▸ Source data
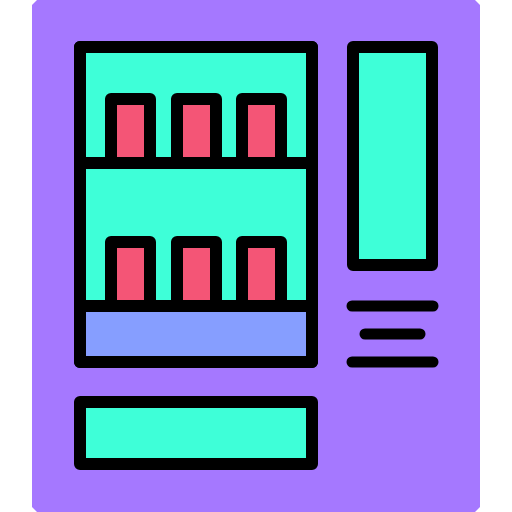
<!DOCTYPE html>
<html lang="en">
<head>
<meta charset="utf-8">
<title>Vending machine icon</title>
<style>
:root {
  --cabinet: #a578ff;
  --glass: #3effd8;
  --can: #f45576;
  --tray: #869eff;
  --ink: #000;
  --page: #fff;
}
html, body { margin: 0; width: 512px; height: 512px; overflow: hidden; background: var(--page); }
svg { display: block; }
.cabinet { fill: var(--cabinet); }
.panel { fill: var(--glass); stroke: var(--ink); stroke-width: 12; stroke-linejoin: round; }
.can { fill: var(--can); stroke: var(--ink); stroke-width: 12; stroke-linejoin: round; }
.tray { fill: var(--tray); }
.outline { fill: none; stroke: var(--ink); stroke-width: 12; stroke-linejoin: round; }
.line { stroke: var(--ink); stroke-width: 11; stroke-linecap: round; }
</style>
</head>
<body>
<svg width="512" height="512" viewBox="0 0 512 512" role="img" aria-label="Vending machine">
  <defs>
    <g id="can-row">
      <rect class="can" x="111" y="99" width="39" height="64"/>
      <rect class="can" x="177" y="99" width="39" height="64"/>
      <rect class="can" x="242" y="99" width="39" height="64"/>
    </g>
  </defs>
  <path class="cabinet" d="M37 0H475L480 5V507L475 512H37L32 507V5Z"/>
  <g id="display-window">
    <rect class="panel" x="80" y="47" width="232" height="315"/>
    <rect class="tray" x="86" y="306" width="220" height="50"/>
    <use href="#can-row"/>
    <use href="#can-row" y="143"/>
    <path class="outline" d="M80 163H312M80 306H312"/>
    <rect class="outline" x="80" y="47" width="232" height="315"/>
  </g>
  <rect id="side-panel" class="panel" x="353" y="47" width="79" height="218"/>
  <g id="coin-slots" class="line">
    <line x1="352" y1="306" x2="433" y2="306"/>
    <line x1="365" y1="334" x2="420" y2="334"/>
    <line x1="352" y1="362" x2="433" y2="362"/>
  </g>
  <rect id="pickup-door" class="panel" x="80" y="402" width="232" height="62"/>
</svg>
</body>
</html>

▸ Activity
List all lines above in which the string "panel" appears.

▸ Answer to this task
.panel { fill: var(--glass); stroke: var(--ink); stroke-width: 12; stroke-linejoin: round; }
    <rect class="panel" x="80" y="47" width="232" height="315"/>
  <rect id="side-panel" class="panel" x="353" y="47" width="79" height="218"/>
  <rect id="pickup-door" class="panel" x="80" y="402" width="232" height="62"/>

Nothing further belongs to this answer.